* **WHAT YOU HAVE TO DO**
Lines that include "true" make up the answer; copy all of them from the data below.

* **WORKING DATA**
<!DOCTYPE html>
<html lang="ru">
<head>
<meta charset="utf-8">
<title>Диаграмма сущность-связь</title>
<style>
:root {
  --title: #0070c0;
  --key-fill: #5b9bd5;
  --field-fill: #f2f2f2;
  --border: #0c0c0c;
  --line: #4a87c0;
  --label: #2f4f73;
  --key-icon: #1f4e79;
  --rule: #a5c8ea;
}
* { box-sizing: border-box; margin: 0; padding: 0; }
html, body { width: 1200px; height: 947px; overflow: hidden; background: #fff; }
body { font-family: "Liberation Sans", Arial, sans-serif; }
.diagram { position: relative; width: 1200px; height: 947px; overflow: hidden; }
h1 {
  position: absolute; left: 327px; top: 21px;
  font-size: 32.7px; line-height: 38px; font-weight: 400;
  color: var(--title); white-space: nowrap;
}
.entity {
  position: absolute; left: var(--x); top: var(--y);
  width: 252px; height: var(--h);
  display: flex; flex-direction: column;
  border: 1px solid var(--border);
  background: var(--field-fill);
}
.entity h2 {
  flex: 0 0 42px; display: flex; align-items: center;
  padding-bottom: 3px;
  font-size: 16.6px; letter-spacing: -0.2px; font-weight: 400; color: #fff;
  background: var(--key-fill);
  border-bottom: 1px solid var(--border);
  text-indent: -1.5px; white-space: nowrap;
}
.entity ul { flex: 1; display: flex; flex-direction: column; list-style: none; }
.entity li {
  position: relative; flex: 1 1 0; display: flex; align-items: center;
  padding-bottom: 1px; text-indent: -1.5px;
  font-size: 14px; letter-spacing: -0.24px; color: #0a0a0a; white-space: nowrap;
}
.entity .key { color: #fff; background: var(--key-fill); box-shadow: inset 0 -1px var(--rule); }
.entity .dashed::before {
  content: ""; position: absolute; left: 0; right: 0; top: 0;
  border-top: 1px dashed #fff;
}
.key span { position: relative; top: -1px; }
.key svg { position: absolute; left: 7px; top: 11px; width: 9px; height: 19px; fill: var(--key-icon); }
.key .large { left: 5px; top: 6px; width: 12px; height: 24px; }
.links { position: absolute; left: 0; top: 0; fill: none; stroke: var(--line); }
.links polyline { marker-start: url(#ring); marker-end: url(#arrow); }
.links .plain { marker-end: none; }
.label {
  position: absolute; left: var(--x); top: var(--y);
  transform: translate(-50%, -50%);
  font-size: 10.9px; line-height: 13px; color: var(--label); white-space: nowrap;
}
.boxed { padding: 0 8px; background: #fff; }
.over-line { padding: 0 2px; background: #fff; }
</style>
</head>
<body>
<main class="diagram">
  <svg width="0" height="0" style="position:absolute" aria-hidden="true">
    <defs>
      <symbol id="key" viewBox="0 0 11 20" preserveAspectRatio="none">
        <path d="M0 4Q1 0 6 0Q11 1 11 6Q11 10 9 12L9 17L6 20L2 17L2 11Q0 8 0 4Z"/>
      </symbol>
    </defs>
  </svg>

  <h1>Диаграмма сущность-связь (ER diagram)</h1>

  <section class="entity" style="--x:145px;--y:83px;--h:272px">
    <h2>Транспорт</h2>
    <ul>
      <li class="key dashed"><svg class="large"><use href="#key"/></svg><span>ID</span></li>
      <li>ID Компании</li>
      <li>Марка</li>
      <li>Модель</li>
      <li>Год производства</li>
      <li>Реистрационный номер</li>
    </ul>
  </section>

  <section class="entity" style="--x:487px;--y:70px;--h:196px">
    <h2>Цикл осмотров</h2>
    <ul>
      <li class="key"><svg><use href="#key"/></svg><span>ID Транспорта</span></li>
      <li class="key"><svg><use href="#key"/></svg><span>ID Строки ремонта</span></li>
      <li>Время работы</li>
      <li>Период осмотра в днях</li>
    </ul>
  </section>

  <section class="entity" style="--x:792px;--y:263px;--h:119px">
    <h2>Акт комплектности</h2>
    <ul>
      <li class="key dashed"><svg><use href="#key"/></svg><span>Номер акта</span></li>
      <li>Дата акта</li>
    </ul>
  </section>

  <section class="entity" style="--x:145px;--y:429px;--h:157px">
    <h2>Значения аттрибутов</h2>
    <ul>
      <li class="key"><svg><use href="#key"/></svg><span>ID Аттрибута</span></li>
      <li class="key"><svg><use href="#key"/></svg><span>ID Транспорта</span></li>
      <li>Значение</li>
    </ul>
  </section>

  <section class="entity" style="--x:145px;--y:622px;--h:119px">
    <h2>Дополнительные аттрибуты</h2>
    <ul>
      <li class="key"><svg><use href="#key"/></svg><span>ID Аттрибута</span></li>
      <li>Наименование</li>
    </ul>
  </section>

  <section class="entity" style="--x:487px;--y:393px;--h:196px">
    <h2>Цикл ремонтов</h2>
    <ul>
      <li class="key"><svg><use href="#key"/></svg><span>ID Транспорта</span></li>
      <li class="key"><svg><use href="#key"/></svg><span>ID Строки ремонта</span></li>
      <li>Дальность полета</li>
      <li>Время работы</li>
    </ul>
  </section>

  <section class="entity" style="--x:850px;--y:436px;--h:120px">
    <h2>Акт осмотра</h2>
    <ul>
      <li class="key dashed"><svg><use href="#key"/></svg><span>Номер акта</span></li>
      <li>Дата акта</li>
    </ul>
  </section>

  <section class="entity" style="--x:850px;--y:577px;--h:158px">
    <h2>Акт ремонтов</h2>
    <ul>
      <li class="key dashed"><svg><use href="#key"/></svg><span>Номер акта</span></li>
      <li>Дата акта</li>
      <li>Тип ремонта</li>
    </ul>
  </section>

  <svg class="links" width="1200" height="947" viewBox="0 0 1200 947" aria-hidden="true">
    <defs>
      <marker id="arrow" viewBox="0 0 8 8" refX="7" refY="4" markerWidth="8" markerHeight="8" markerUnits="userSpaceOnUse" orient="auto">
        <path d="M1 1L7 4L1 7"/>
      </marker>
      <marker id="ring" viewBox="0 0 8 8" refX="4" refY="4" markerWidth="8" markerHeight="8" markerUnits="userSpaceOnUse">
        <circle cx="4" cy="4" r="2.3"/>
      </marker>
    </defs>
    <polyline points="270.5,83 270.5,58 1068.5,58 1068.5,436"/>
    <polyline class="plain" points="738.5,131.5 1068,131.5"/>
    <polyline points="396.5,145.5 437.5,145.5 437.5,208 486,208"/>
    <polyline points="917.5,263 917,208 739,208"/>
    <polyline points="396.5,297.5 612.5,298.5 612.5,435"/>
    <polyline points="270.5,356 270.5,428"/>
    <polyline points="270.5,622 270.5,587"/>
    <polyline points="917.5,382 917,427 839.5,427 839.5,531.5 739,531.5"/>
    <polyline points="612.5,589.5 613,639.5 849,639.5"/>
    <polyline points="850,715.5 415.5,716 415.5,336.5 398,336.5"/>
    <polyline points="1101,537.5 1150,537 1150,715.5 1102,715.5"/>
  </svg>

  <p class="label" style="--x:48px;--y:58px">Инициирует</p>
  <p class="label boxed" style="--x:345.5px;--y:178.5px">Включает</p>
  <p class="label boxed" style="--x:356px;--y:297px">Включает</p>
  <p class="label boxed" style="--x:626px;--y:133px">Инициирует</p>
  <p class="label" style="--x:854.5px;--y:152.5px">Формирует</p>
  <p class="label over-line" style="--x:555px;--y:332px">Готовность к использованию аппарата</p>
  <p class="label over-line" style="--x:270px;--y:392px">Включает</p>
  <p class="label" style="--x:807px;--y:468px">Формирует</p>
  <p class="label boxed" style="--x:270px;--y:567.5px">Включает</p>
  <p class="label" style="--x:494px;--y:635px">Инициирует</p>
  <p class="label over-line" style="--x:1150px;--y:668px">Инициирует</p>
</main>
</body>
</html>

...

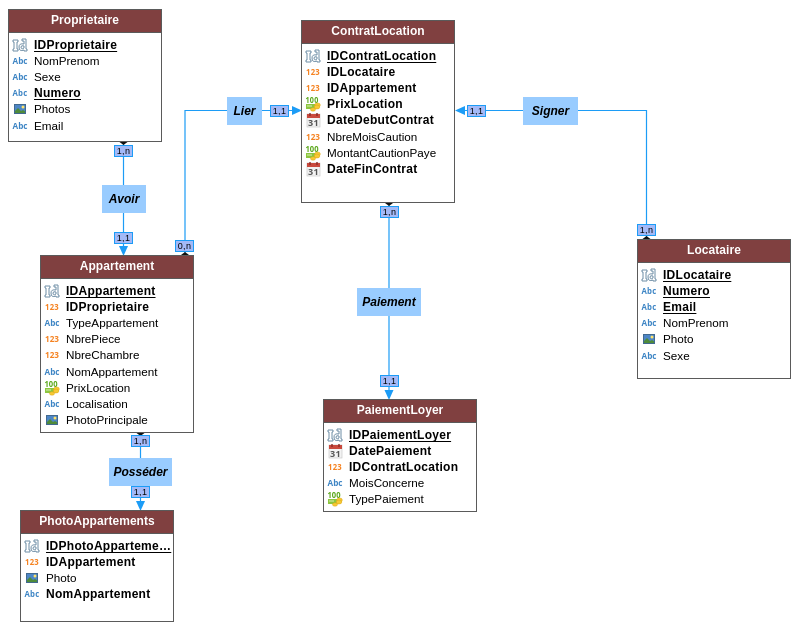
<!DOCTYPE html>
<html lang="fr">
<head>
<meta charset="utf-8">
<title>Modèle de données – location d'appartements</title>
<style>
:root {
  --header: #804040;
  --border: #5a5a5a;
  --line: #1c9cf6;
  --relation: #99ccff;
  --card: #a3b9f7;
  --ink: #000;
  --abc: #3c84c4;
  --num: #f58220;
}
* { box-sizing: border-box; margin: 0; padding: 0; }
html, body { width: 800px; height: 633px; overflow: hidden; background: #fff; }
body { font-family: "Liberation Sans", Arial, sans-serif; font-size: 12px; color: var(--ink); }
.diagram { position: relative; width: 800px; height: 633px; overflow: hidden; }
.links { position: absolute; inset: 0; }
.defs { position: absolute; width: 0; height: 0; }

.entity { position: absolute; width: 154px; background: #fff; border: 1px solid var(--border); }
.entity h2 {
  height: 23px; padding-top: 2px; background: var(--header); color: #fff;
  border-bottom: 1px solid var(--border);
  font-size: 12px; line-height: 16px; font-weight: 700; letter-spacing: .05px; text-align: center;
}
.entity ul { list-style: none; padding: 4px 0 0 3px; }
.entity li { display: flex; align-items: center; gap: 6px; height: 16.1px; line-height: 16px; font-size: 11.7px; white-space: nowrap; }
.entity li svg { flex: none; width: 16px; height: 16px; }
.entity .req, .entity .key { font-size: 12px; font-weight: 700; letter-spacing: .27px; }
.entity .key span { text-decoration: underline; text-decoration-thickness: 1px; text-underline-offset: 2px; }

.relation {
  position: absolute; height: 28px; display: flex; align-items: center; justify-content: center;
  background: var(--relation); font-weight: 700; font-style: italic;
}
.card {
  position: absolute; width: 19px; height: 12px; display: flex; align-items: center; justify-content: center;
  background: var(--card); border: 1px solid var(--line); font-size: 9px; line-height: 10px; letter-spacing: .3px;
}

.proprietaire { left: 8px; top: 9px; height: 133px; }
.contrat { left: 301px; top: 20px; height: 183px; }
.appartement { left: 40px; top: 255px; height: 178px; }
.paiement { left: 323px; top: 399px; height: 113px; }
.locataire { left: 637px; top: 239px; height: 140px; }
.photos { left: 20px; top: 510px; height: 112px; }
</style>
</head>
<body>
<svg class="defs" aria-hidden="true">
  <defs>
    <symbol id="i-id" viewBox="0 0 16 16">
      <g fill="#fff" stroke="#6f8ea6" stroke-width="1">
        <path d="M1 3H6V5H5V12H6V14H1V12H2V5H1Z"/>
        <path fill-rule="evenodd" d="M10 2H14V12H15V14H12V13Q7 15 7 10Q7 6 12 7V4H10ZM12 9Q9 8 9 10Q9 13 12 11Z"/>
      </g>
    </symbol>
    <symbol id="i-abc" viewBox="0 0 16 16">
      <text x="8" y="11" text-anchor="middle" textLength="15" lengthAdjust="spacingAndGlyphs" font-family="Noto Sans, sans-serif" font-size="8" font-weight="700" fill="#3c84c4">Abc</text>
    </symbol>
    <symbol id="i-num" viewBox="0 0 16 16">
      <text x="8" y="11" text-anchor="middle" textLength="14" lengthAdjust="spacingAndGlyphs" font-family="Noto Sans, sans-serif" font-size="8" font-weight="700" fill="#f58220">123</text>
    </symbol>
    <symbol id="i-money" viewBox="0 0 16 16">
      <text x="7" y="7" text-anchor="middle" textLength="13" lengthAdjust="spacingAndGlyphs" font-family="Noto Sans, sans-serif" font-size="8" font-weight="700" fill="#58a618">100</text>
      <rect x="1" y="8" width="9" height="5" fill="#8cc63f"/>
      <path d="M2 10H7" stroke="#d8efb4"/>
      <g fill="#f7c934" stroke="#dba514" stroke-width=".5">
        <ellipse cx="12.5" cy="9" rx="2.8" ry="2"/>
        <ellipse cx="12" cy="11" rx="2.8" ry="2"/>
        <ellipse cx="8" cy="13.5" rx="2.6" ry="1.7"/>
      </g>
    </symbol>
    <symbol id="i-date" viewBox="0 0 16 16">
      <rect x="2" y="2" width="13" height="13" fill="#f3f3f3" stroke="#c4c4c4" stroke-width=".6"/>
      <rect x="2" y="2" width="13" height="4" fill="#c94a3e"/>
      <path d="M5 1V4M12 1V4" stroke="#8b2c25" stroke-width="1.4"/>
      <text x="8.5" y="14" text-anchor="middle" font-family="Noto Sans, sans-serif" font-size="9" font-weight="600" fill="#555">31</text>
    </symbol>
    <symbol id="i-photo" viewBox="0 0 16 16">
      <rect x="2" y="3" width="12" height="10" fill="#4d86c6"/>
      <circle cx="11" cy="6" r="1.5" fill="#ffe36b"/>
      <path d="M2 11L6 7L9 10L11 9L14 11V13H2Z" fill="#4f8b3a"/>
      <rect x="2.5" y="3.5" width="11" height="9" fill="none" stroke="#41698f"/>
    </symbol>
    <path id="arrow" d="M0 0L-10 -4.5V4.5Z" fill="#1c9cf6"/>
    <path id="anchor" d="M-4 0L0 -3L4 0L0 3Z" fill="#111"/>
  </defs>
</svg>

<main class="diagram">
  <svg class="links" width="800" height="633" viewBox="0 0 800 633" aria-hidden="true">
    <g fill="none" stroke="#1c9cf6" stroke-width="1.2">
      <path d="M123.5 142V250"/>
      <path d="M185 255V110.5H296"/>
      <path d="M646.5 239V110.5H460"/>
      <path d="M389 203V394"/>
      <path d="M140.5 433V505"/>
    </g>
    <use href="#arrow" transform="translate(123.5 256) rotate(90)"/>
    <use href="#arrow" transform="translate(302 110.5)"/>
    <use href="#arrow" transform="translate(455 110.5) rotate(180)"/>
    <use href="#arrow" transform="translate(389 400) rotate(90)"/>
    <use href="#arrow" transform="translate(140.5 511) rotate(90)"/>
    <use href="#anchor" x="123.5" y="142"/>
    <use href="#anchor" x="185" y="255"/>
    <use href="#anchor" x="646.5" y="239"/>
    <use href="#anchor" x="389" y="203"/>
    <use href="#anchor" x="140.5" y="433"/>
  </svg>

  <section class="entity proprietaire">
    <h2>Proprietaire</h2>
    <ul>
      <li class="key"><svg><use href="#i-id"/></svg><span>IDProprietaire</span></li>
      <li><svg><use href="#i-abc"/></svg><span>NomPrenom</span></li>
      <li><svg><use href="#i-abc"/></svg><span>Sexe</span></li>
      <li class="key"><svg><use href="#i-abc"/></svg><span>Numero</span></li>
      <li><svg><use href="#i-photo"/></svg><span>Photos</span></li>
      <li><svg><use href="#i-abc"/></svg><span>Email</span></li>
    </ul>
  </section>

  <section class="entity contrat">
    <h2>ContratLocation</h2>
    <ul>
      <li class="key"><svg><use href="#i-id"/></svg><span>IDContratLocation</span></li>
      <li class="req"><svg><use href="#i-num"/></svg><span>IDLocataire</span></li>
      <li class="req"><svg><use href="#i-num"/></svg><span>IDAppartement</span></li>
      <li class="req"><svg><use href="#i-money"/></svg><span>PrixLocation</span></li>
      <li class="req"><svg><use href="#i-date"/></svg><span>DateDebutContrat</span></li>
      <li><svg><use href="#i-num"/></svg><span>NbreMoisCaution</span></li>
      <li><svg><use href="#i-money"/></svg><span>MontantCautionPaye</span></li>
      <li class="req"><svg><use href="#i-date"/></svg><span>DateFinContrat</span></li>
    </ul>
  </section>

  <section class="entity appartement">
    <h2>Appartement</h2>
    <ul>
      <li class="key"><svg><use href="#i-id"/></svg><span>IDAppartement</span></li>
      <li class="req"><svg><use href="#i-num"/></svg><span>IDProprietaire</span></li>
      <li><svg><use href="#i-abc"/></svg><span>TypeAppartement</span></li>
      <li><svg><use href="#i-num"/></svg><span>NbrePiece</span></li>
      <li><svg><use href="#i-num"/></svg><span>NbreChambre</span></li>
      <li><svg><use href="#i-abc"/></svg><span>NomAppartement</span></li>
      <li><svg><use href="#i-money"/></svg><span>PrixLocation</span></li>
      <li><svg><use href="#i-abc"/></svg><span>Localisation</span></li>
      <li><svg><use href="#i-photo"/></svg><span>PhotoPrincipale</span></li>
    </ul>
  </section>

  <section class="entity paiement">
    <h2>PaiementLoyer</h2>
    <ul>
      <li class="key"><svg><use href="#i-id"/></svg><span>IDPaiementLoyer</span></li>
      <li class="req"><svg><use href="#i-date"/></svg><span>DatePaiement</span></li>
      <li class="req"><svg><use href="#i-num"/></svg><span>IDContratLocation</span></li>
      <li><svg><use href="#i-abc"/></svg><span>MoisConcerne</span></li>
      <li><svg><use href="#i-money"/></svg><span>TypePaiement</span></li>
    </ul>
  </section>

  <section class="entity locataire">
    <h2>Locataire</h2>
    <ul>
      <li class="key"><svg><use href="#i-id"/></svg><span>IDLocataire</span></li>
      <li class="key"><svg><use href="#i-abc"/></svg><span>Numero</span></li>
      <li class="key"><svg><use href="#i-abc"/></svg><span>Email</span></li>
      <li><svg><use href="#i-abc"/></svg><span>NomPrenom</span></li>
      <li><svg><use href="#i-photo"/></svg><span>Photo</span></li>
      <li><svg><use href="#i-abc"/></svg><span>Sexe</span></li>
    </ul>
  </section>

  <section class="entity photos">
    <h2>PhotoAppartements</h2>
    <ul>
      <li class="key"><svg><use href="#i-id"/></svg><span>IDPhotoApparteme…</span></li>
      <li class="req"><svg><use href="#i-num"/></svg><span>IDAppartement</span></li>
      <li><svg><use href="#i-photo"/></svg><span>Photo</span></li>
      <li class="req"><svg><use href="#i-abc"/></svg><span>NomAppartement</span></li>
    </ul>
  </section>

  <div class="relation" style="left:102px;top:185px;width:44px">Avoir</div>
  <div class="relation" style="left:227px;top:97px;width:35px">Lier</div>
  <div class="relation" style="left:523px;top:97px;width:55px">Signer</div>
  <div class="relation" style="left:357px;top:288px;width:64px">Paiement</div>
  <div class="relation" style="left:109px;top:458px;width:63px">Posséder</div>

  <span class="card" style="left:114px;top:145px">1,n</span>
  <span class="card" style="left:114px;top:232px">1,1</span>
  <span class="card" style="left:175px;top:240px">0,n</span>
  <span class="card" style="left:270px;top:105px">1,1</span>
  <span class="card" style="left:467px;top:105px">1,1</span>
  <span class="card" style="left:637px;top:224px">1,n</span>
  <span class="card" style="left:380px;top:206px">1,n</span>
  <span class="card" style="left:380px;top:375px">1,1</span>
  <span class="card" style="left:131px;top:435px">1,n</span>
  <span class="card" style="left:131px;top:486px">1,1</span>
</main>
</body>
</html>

* **RESPONSE**
  <svg width="0" height="0" style="position:absolute" aria-hidden="true">
  <svg class="links" width="1200" height="947" viewBox="0 0 1200 947" aria-hidden="true">
<svg class="defs" aria-hidden="true">
  <svg class="links" width="800" height="633" viewBox="0 0 800 633" aria-hidden="true">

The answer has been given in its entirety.